By any reasonable barometer, any metric, by any comprehensive schema of assessment, undeath is this nation's chief export. We deal it out globally, all the while surfing metabolically on the strange fumes of its production. Thus, in direct violation of the Ten Crack Commandments, we're getting high on our own supply. And the resultant product is getting pretty thin.
If the work of our kind can be contained by a chart, The Vampire Diaries must certainly represent some kind of inverse apex; a negachievement which nullifies human progress. Imagine a Buffy the Vampire Slayer where there was no Buffy, and vampires are rarely slain. All you've got left is "The," and Sally, that ain't no kinda show.
We need to chart new territory, and I don't mean we as in you and I, or we as in gamers, or even Americans. I mean that Gabriel and I need to chart new territory, so that we can become incredibly wealthy - plowing up some shambling new corpse to bind in service. Consider our bet placed.
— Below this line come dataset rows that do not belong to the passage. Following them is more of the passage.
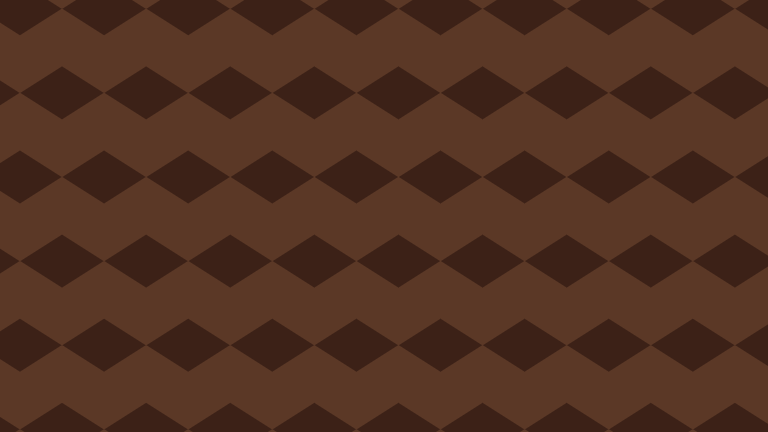
Give the GLSL for this pattern, as a Shadertoy shader.

```glsl
// Staggered rows of dark brown diamonds on a lighter brown ground
#define PITCH 0.1947
#define HALF_SIZE vec2(0.0965, 0.0614)
#define ANCHOR vec2(-0.0639, 0.0903)
#define GROUND_COLOR vec3(0.357, 0.220, 0.149)
#define DIAMOND_COLOR vec3(0.235, 0.130, 0.090)

// Signed distance to a diamond with the given half width and half height
float diamondDistance(vec2 p, vec2 halfSize) {
    vec2 q = abs(p) / halfSize;
    return (q.x + q.y - 1.0) * halfSize.x * halfSize.y / length(halfSize);
}

// Position inside a square cell, with every other row moved by half a cell
vec2 staggeredCell(vec2 p) {
    vec2 grid = p / PITCH;
    float row = floor(grid.y + 0.5);
    grid.x += 0.5 * mod(row, 2.0);
    return (fract(grid + 0.5) - 0.5) * PITCH;
}

void mainImage(out vec4 fragColor, in vec2 fragCoord) {
    // Centred coordinates in units of the canvas height
    vec2 uv = (fragCoord - 0.5 * iResolution.xy) / iResolution.y;
    float pixel = 1.0 / iResolution.y;

    float dist = diamondDistance(staggeredCell(uv - ANCHOR), HALF_SIZE);
    float coverage = clamp(0.5 - dist / pixel, 0.0, 1.0);

    fragColor = vec4(mix(GROUND_COLOR, DIAMOND_COLOR, coverage), 1.0);
}
```
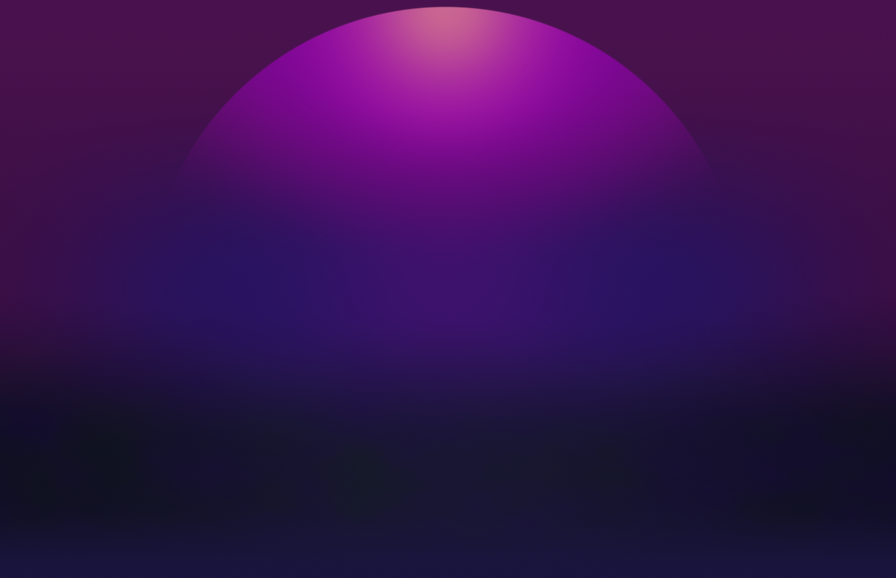
This background is drawn by a WebGL 2 fragment shader. Its source:

```glsl
#version 300 es
precision highp float;
// A violet sun with a rosy crown sinking into indigo haze above dark ground.

uniform vec2 u_resolution;
out vec4 fragColor;

float hash(vec2 p) {
    vec3 q = fract(p.xyx * vec3(0.1031, 0.1030, 0.0973));
    q += dot(q, q.yzx + 33.33);
    return fract((q.x + q.y) * q.z);
}

float valueNoise(vec2 p) {
    vec2 cell = floor(p), f = fract(p);
    f = f * f * (3.0 - 2.0 * f);
    return mix(mix(hash(cell), hash(cell + vec2(1, 0)), f.x),
               mix(hash(cell + vec2(0, 1)), hash(cell + vec2(1, 1)), f.x), f.y);
}

float fbm(vec2 p) {
    float sum = 0.0, amplitude = 0.5;
    for (int i = 0; i < 4; i++) {
        sum += amplitude * valueNoise(p);
        p = p * 2.03 + 7.1;
        amplitude *= 0.5;
    }
    return sum;
}

// Soft elliptical glow around a centre
float glow(vec2 p, vec2 center, vec2 size) {
    vec2 d = (p - center) / size;
    return exp(-dot(d, d));
}

void main() {
    // Height runs from 0 to 1, x is centred
    vec2 p = (gl_FragCoord.xy - vec2(0.5 * u_resolution.x, 0.0)) / u_resolution.y;
    float pixel = 1.0 / u_resolution.y;
    float side = abs(p.x);

    // Plum sky
    vec3 color = mix(vec3(0.235, 0.055, 0.265), vec3(0.285, 0.070, 0.305),
                     smoothstep(0.5, 1.0, p.y));

    // Indigo haze, bluer on both flanks and warmer in the middle
    float haze = exp(-pow(side / 0.62, 4.0)) * smoothstep(0.86, 0.52, p.y);
    vec3 indigo = mix(vec3(0.155, 0.075, 0.375), vec3(0.245, 0.070, 0.425),
                      glow(p, vec2(0.0, 0.58), vec2(0.27, 0.34)));
    color = mix(color, indigo, haze);
    color = mix(color, vec3(0.135, 0.080, 0.385),
                0.4 * glow(vec2(side, p.y), vec2(0.40, 0.49), vec2(0.20, 0.12)));

    // Sun disc dissolving away from its crown
    vec2 crown = p - vec2(-0.004, 0.988);
    float disc = smoothstep(pixel, -pixel, length(p - vec2(-0.004, 0.472)) - 0.516);
    float fade = smoothstep(0.46, 0.17, length(crown * vec2(0.65, 1.0)));
    vec3 sun = mix(vec3(0.500, 0.025, 0.590), vec3(0.590, 0.035, 0.650),
                   smoothstep(0.32, 0.12, length(crown)));
    sun = mix(sun, vec3(0.790, 0.400, 0.570),
              exp(-dot(crown, crown) / 0.018));
    color = mix(color, sun, disc * fade);

    // Dark ground, highest at the edges, with mottled green shadows
    float mottling = fbm(p * vec2(7.0, 11.0) + 3.0) - 0.47;
    float horizon = p.y - 0.04 * smoothstep(0.25, 0.75, side) + 0.04 * mottling;
    vec3 ground = mix(vec3(0.062, 0.055, 0.140), vec3(0.095, 0.088, 0.195),
                      exp(-pow(side / 0.5, 2.0)));
    ground += vec3(-0.03, 0.035, -0.10) * mottling * smoothstep(0.02, 0.14, p.y);
    ground = mix(ground, vec3(0.100, 0.080, 0.240), smoothstep(0.14, 0.0, p.y));
    color = mix(ground, color, smoothstep(0.20, 0.47, horizon));

    // Fine dither against banding
    color += (hash(gl_FragCoord.xy) - 0.5) / 255.0;
    fragColor = vec4(color, 1.0);
}
```
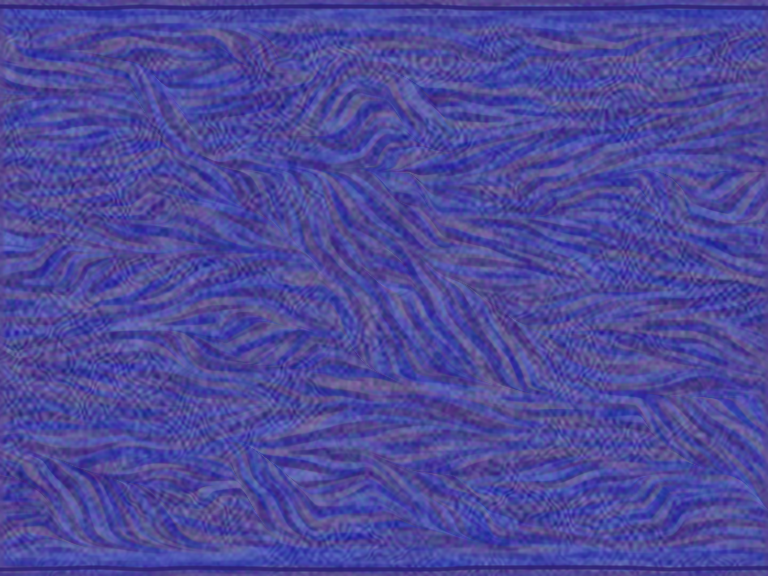
Reproduce this texture procedurally as a Shadertoy shader.

```glsl
const vec3 BASE_COLOR = vec3(0.303, 0.290, 0.610);
const vec3 TONE_AXIS = vec3(0.038, 0.049, 0.034);   // dark to light
const vec3 WARM_AXIS = vec3(0.029, 0.006, -0.042);  // blue to mauve
const vec3 GRAIN_AXIS = vec3(0.095, -0.065, 0.060); // magenta to green
const vec3 BAND_COLOR = vec3(0.25, 0.29, 0.70);
const vec3 LINE_COLOR = vec3(0.17, 0.12, 0.46);
const vec3 RIM_COLOR = vec3(0.34, 0.26, 0.56);

const float TAU = 6.2831853;
const float FIBRE_SCALE = 88.0;  // fibres per canvas height
const float FINE_RATIO = 1.9;    // hairs per fibre
const float STEP_LENGTH = 0.0056;
const int STEPS = 9;             // steps each way along the flow
const float STREAK_GAIN = 9.0;
const float SWAY = 0.85;         // gentle bending of the flow
const float JITTER = 0.55;       // small kinks in the flow
const float FALL_ANGLE = -0.95;  // steep folds, falling and rising
const float RISE_ANGLE = 0.75;
const vec2 BEAD_PERIOD = vec2(0.0165, 0.0215);
const float BEAD_STRENGTH = 1.5;
const float GRAIN_SCALE = 135.0;
const float GRAIN_STRENGTH = 2.7;

vec2 hash22(vec2 p) {
    vec3 q = fract(p.xyx * vec3(0.1031, 0.1030, 0.0973));
    q += dot(q, q.yzx + 33.33);
    return fract((q.xx + q.yz) * q.zy);
}

// Two independent channels of value noise
vec2 noise2(vec2 p) {
    vec2 cell = floor(p);
    vec2 f = fract(p);
    f = f * f * (3.0 - 2.0 * f);
    vec2 low = mix(hash22(cell), hash22(cell + vec2(1, 0)), f.x);
    vec2 high = mix(hash22(cell + vec2(0, 1)), hash22(cell + vec2(1, 1)), f.x);
    return mix(low, high, f.y);
}

// Mostly level flow with small steep folds, flat near top and bottom
vec2 flowDirection(vec2 p) {
    vec2 bend = noise2(p * vec2(6.0, 15.0) + 17.0);
    vec2 kink = noise2(p * vec2(16.0, 32.0) + 5.0);
    vec2 fold = noise2(p * vec2(9.0, 7.5) + vec2(p.y * 5.5, 0.0) + 41.0);
    float angle = SWAY * (bend.x - 0.5) + JITTER * (kink.x - 0.5);
    angle += FALL_ANGLE * smoothstep(0.69, 0.78, fold.x);
    angle += RISE_ANGLE * smoothstep(0.77, 0.85, fold.y);
    angle *= smoothstep(0.03, 0.10, min(p.y, 1.0 - p.y));
    return vec2(cos(angle), sin(angle));
}

// Relief of one point: difference across the flow, plus fine hairs
vec2 relief(vec2 p, vec2 across) {
    vec2 s = p * FIBRE_SCALE + 100.0;
    vec2 coarse = noise2(s) - noise2(s + 1.1 * across);
    vec2 fine = noise2(s * FINE_RATIO) - 0.5;
    return coarse + 0.9 * fine;
}

// Relief smeared along the flow: x is tone, y is warmth
vec2 fibres(vec2 p) {
    vec2 flow = flowDirection(p);
    vec2 sum = relief(p, vec2(-flow.y, flow.x));
    float total = 1.0;
    for (int side = -1; side <= 1; side += 2) {
        vec2 q = p;
        for (int i = 1; i <= STEPS; i++) {
            flow = flowDirection(q);
            q += float(side) * STEP_LENGTH * flow;
            float weight = 1.0 - float(i) / float(STEPS + 2);
            sum += weight * relief(q, vec2(-flow.y, flow.x));
            total += weight;
        }
    }
    // Soft limit steepens the streak edges
    vec2 v = sum / total * STREAK_GAIN;
    return 1.35 * v / sqrt(1.0 + 0.6 * v * v);
}

// Staggered beads on a strongly bent lattice
float beads(vec2 p) {
    vec2 bent = p + 0.026 * (noise2(p * 17.0 + 7.0) - 0.5);
    bent += 0.013 * (noise2(p * 52.0 + 3.0) - 0.5);
    vec2 wave = cos(TAU * bent / BEAD_PERIOD);
    return wave.x * wave.y;
}

float stripe(float x, float center, float halfWidth) {
    return 1.0 - smoothstep(0.4 * halfWidth, 1.4 * halfWidth, abs(x - center));
}

void mainImage(out vec4 fragColor, in vec2 fragCoord) {
    vec2 p = fragCoord / iResolution.y;
    float aspect = iResolution.x / iResolution.y;
    float edgeY = min(p.y, 1.0 - p.y);
    float edgeX = min(p.x, aspect - p.x);

    // Streaks, pale patches and beads
    vec2 streak = fibres(p);
    vec2 patches = noise2(p * vec2(13.0, 28.0) + 63.0) - 0.5;
    vec2 masks = noise2(p * vec2(8.0, 17.0) + 29.0);
    float beadMask = smoothstep(0.42, 0.66, masks.y);
    float streakLevel = mix(0.7, 1.25, masks.x) * (1.0 - 0.4 * beadMask);
    float tone = streak.x * streakLevel + 1.1 * patches.x;
    tone += BEAD_STRENGTH * mix(0.25, 1.0, beadMask) * beads(p);
    float warmth = 0.85 * streak.y + 0.25 * streak.x + 1.3 * patches.y;

    // Fine coloured grain
    vec2 grain = noise2(p * GRAIN_SCALE + 211.0) - 0.5;
    tone += GRAIN_STRENGTH * grain.x;

    vec3 color = BASE_COLOR + TONE_AXIS * tone + WARM_AXIS * warmth;
    color += GRAIN_AXIS * grain.y;

    // Blue bands, dark lines and a purple rim at the border
    float band = smoothstep(0.012, 0.022, edgeY) * (1.0 - smoothstep(0.03, 0.06, edgeY));
    color = mix(color, BAND_COLOR + 0.6 * TONE_AXIS * tone, 0.6 * band);
    float rim = 1.0 - smoothstep(0.003, 0.012, min(edgeX, edgeY));
    color = mix(color, RIM_COLOR, 0.5 * rim);
    float waver = 0.004 * (noise2(vec2(p.x * 12.0, 5.0)).x - 0.5);
    color = mix(color, LINE_COLOR, 0.85 * stripe(edgeY, 0.013 + waver, 0.004));

    fragColor = vec4(clamp(color, 0.0, 1.0), 1.0);
}
```
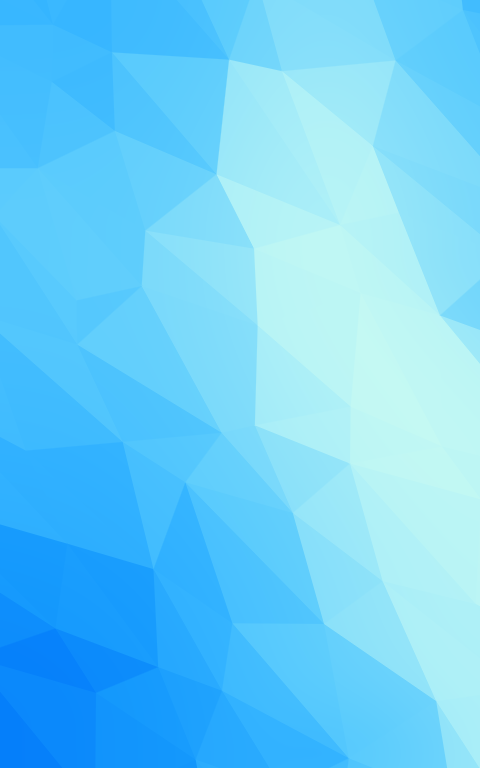
Write a Shadertoy shader that draws this background.

```glsl
#define CELLS vec2(5.5, 8.8)
#define SKEW mat2(1.0, 0.4, 0.2, 1.0)
#define JITTER 0.62
#define TONE_NOISE 0.4
#define FACET_SHEEN 0.2
#define RIDGE_TOP_X 0.68
#define RIDGE_LOW_X 1.04
#define RIDGE_TOP_WIDTH 0.26
#define RIDGE_LOW_WIDTH 0.55

// Tones from deep blue to pale mint
const vec3 TONES[7] = vec3[7](
    vec3(0.01, 0.48, 0.98), vec3(0.08, 0.60, 0.99), vec3(0.21, 0.71, 1.00),
    vec3(0.36, 0.80, 0.99), vec3(0.52, 0.87, 0.98), vec3(0.68, 0.94, 0.97),
    vec3(0.78, 0.98, 0.95));

vec3 toneColor(float tone) {
    tone = clamp(tone, 0.0, 5.999);
    int i = int(tone);
    return mix(TONES[i], TONES[i + 1], fract(tone));
}

vec2 hash22(vec2 p) {
    vec3 h = fract(p.xyx * vec3(0.1031, 0.1030, 0.0973));
    h += dot(h, h.yzx + 33.33);
    return fract((h.xx + h.yz) * h.zy);
}

// Smooth brightness: a cool left side and a bright ridge bending to the right
float toneField(vec2 uv) {
    float rise = smoothstep(0.25, 0.68, uv.y);
    float center = mix(RIDGE_LOW_X, RIDGE_TOP_X, rise);
    float width = mix(RIDGE_LOW_WIDTH, RIDGE_TOP_WIDTH, rise);
    float side = 2.9 * smoothstep(0.05, 0.65, uv.y)
               - 0.8 * smoothstep(0.7, 1.0, uv.y);
    float peak = 4.9 + smoothstep(0.0, 0.45, uv.y)
               - 2.2 * smoothstep(0.68, 1.05, uv.y);
    float d = (uv.x - center) / width;
    vec2 shade = (uv - vec2(0.76, 0.02)) / vec2(0.18, 0.08);
    return mix(side, peak, exp(-d * d)) - 1.6 * exp(-dot(shade, shade));
}

vec2 meshNode(vec2 id) {
    return id + JITTER * (hash22(id + 41.0) - 0.5);
}

// Signed distance to the line a-b, positive on its left
float edgeDistance(vec2 p, vec2 a, vec2 b) {
    vec2 e = b - a, r = p - a;
    return (e.x * r.y - e.y * r.x) / length(e);
}

// Adds one flat triangle, weighted by its pixel coverage
void addFacet(inout vec4 sum, vec2 p, vec2 a, vec2 b, vec2 c, float pixel) {
    float d = min(edgeDistance(p, a, b),
              min(edgeDistance(p, b, c), edgeDistance(p, c, a)));
    float cover = clamp(0.5 + d / pixel, 0.0, 1.0);
    if (cover <= 0.0) return;
    mat2 toCanvas = inverse(SKEW);
    vec2 middle = (a + b + c) / 3.0;
    float tone = mix(toneField(toCanvas * middle / CELLS),
                     toneField(toCanvas * p / CELLS), FACET_SHEEN);
    tone += TONE_NOISE * (hash22(middle * 17.0 + 90.0).x - 0.5);
    sum += cover * vec4(toneColor(tone), 1.0);
}

void mainImage(out vec4 fragColor, in vec2 fragCoord) {
    vec2 uv = fragCoord / iResolution.xy;
    vec2 p = SKEW * (uv * CELLS);
    float pixel = CELLS.y / iResolution.y;
    vec4 sum = vec4(toneColor(toneField(uv)), 1.0) * 0.001;

    // Split every nearby jittered cell along its shorter diagonal
    for (int y = -1; y <= 1; y++)
    for (int x = -1; x <= 1; x++) {
        vec2 id = floor(p) + vec2(x, y);
        vec2 a = meshNode(id);
        vec2 b = meshNode(id + vec2(1.0, 0.0));
        vec2 c = meshNode(id + vec2(1.0, 1.0));
        vec2 d = meshNode(id + vec2(0.0, 1.0));
        if (distance(a, c) < distance(b, d)) {
            addFacet(sum, p, a, b, c, pixel);
            addFacet(sum, p, a, c, d, pixel);
        } else {
            addFacet(sum, p, a, b, d, pixel);
            addFacet(sum, p, b, c, d, pixel);
        }
    }
    fragColor = vec4(sum.rgb / sum.a, 1.0);
}
```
Investing another night in Demon's Souls, I found that I'd had my fill after dying in the same place four times - losing forever the spiritual currency I'd built up over the course of a night. I felt - and even this morning, feel - chastised. Chastened, but not frustrated, and that is what probably what distinguishes people who are capable of enjoying the game from people who can't. I don't think this is necessarily a virtue, but it's something that Kiko and I share, and it's something that allows us to find the games (or parts of games) that create the most enduring memories. In order for that to happen, though, the game must be fair, which is not the same as "balanced." The game must express its systems and then reinforce them by adjudicating player interactions reliably. Capricious adjudications left us so frustrated with Gears of War 2 that we couldn't bring ourselves to play it anymore. That's not something that happens in Demon's Souls. If I die, and I do, and I will, it's my own fault. This means there is an opportunity to learn, which leverages a drive so powerful I'm not certain I could convey it. It engages the totality of some primal, inward engine.
The game's technical play reinforces its cooperative nature, as a game this demanding makes you avail yourself of help whenever possible. I made good use of it, but (again, because of the difficulty) my ghostly assistants often found themselves dead within minutes. I guess I shouldn't feel too bad; after all, they were already dead. Still, though. I know from experience that each death - no matter where it arrives in the sequence - leaves an impression.